[[ GIVEN DATA, beginning ]]

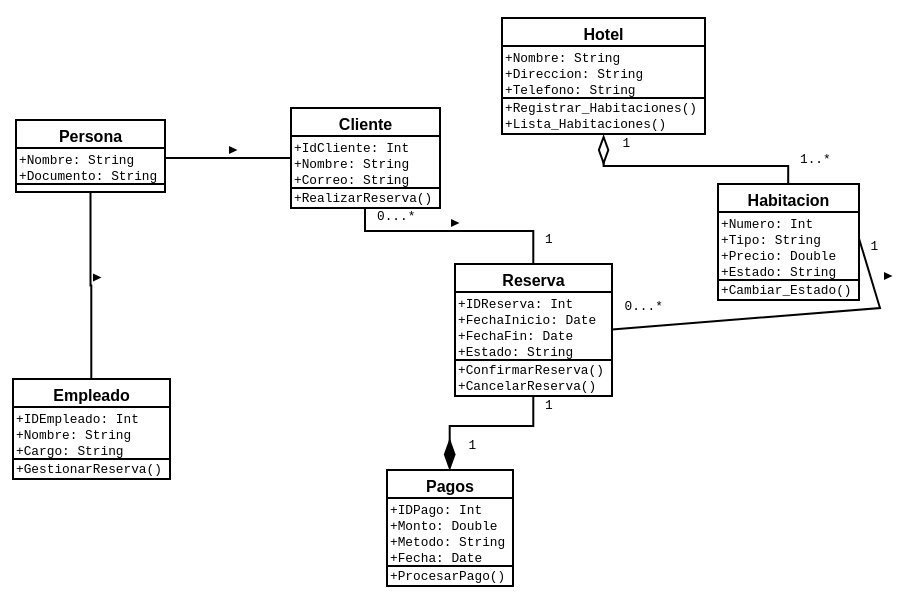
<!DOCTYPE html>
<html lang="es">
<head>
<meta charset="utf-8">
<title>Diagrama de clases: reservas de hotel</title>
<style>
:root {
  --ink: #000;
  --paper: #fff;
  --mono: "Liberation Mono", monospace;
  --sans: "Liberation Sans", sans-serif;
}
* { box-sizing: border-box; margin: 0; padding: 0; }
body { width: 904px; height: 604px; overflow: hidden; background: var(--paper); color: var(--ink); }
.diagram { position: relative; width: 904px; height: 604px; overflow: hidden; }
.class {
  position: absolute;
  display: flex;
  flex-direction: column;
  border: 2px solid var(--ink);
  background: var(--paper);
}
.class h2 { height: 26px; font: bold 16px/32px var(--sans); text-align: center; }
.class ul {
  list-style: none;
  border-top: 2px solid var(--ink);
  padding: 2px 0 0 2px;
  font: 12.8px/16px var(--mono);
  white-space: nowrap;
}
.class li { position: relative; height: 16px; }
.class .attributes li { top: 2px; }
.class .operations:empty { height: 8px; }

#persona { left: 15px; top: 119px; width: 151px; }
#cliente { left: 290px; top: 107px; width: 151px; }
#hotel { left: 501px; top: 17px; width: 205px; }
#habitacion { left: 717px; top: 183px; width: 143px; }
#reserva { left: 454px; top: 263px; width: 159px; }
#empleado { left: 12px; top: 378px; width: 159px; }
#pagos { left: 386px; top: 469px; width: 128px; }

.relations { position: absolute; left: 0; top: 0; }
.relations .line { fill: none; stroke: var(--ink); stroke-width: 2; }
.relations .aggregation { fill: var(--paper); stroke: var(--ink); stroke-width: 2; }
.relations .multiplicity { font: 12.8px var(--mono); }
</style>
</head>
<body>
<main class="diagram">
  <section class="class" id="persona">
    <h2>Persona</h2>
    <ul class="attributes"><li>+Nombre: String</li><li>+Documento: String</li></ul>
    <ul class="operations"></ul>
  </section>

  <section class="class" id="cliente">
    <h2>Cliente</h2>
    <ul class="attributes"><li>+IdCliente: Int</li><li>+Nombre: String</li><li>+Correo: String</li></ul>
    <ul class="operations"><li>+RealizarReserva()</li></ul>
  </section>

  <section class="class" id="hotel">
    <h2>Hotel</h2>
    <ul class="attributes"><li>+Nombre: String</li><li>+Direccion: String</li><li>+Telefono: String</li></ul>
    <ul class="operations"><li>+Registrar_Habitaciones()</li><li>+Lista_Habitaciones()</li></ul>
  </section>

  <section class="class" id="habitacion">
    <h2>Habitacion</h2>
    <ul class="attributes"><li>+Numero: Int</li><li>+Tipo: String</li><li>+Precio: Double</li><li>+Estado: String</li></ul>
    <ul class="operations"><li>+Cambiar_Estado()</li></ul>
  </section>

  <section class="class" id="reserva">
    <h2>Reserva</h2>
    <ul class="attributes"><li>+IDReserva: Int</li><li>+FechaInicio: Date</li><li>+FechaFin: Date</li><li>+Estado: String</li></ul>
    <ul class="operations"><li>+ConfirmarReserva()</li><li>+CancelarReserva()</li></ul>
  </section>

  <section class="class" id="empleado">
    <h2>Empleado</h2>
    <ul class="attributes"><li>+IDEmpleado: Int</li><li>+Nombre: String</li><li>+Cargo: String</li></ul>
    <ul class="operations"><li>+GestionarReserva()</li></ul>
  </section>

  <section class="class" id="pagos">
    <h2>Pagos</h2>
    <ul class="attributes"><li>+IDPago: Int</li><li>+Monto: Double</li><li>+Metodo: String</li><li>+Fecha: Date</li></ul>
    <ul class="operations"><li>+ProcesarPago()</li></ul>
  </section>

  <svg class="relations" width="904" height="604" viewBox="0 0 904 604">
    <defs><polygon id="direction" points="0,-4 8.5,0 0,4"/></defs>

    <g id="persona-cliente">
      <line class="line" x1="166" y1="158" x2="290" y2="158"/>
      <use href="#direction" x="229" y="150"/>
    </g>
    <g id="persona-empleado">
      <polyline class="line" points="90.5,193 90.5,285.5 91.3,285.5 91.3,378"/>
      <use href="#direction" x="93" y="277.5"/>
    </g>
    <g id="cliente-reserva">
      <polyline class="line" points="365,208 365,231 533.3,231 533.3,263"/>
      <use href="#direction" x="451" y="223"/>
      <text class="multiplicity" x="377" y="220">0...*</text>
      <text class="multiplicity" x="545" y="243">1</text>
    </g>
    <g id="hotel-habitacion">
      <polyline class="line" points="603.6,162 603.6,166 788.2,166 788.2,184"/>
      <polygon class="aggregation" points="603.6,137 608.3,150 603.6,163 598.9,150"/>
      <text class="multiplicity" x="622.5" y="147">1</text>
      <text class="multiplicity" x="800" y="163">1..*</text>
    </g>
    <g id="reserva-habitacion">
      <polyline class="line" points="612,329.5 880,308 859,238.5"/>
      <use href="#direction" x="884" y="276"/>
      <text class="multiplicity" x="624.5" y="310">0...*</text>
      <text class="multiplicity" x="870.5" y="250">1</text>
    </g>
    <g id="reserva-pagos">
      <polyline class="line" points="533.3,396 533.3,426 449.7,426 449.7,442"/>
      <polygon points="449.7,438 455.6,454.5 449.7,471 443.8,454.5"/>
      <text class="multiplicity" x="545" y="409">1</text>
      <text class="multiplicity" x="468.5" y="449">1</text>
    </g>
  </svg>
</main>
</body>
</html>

[[ GIVEN DATA, end ]]
[[ GIVEN DATA, beginning ]]

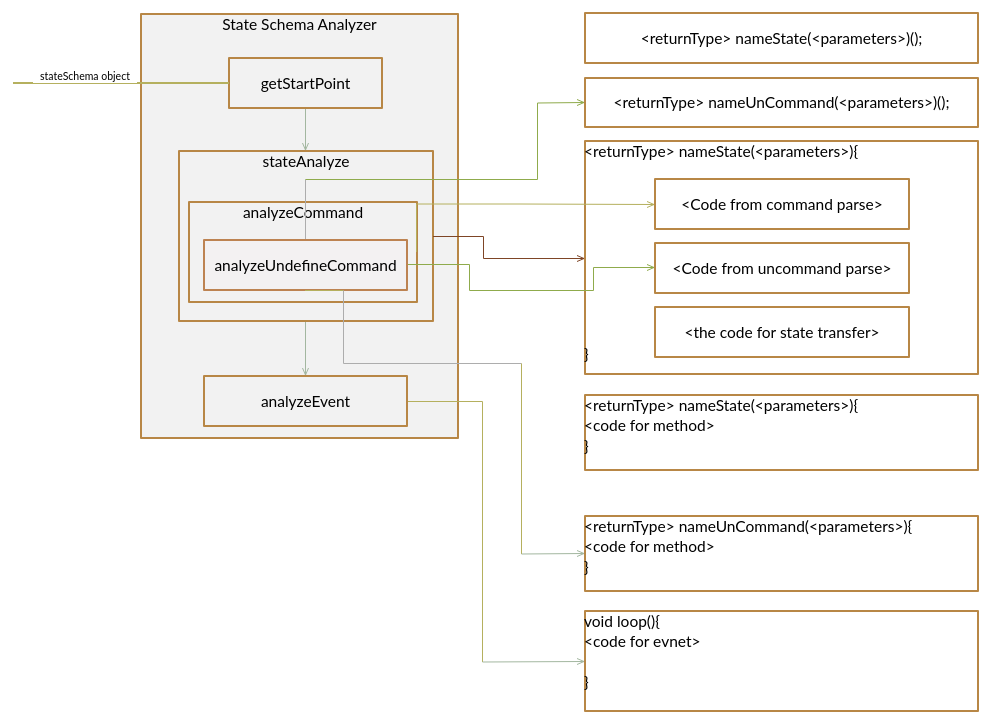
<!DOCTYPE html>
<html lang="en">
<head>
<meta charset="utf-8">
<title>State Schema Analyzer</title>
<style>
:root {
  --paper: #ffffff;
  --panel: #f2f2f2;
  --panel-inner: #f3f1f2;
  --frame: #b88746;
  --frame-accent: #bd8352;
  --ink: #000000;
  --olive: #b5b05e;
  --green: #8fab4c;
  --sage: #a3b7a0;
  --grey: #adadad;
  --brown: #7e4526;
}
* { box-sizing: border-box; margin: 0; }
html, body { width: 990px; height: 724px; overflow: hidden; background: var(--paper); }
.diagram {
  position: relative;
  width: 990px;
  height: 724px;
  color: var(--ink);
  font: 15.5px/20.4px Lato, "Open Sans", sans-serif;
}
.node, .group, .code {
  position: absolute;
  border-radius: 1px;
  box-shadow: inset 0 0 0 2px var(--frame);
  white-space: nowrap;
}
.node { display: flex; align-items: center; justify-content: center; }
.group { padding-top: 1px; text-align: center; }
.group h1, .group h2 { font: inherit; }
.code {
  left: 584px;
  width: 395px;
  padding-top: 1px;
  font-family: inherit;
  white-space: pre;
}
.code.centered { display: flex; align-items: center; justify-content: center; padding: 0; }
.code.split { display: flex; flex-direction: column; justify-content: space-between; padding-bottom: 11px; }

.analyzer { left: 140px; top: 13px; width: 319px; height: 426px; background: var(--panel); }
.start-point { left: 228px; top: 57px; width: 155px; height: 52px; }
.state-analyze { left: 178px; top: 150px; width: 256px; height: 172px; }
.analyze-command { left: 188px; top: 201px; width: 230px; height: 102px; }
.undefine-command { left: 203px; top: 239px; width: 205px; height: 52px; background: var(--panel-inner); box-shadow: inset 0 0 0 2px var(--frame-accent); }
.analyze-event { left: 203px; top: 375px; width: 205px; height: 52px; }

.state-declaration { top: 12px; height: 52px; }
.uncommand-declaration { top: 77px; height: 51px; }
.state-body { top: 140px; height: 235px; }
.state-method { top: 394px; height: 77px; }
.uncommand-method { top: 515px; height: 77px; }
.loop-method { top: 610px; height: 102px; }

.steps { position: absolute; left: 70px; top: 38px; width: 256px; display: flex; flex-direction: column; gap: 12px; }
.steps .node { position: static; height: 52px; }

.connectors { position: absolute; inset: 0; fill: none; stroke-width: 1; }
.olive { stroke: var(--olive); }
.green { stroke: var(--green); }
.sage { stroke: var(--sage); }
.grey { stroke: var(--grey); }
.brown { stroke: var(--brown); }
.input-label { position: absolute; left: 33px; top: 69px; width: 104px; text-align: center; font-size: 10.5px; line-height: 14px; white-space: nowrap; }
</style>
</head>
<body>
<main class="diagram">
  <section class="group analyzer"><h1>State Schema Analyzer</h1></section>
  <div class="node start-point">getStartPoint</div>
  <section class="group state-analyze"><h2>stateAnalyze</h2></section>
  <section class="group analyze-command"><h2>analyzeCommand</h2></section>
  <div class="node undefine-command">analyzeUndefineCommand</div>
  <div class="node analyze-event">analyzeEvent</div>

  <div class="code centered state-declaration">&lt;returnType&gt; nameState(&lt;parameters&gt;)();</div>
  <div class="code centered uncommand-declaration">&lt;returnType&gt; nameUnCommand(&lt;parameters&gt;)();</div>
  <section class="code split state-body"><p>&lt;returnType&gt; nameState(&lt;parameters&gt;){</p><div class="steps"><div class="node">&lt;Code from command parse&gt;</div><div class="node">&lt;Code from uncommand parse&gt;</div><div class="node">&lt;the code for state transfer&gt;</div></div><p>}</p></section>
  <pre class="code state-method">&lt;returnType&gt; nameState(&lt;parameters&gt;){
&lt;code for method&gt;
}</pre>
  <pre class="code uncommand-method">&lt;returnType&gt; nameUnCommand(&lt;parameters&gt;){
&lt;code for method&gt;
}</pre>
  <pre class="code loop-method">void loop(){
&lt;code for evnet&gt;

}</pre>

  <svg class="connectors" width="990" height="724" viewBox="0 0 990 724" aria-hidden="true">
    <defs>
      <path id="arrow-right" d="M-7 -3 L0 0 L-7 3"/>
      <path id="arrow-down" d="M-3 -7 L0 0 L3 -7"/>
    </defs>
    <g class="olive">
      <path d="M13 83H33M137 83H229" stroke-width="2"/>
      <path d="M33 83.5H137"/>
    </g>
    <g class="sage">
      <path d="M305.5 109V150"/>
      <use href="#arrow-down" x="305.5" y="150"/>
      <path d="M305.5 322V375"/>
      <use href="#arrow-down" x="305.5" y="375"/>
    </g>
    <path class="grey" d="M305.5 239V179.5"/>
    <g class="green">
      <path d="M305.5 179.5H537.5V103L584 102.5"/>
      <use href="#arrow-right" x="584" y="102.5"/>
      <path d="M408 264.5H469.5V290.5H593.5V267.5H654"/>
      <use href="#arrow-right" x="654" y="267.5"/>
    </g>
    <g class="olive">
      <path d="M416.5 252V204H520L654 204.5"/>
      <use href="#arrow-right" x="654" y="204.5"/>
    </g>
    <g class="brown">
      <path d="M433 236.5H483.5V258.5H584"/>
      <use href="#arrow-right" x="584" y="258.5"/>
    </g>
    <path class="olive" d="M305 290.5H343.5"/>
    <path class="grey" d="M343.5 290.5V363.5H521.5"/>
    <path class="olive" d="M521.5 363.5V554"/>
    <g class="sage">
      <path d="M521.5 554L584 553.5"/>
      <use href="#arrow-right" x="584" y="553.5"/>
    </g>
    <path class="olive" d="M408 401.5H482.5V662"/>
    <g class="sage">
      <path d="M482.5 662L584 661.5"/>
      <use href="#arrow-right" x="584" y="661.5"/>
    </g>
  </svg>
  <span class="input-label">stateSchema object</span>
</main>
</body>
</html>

[[ GIVEN DATA, end ]]

◆ WHAT THIS TASK INVOLVES: Please copy, exactly and with nothing else, the lines above beginning at the line that has "font: 12.8px var(--mono);" and ending with the line that has "String</li><li>+Precio: Double</li><li>+Estado: String</li></ul>".

◆ ANSWER SPACE:
.relations .multiplicity { font: 12.8px var(--mono); }
</style>
</head>
<body>
<main class="diagram">
  <section class="class" id="persona">
    <h2>Persona</h2>
    <ul class="attributes"><li>+Nombre: String</li><li>+Documento: String</li></ul>
    <ul class="operations"></ul>
  </section>

  <section class="class" id="cliente">
    <h2>Cliente</h2>
    <ul class="attributes"><li>+IdCliente: Int</li><li>+Nombre: String</li><li>+Correo: String</li></ul>
    <ul class="operations"><li>+RealizarReserva()</li></ul>
  </section>

  <section class="class" id="hotel">
    <h2>Hotel</h2>
    <ul class="attributes"><li>+Nombre: String</li><li>+Direccion: String</li><li>+Telefono: String</li></ul>
    <ul class="operations"><li>+Registrar_Habitaciones()</li><li>+Lista_Habitaciones()</li></ul>
  </section>

  <section class="class" id="habitacion">
    <h2>Habitacion</h2>
    <ul class="attributes"><li>+Numero: Int</li><li>+Tipo: String</li><li>+Precio: Double</li><li>+Estado: String</li></ul>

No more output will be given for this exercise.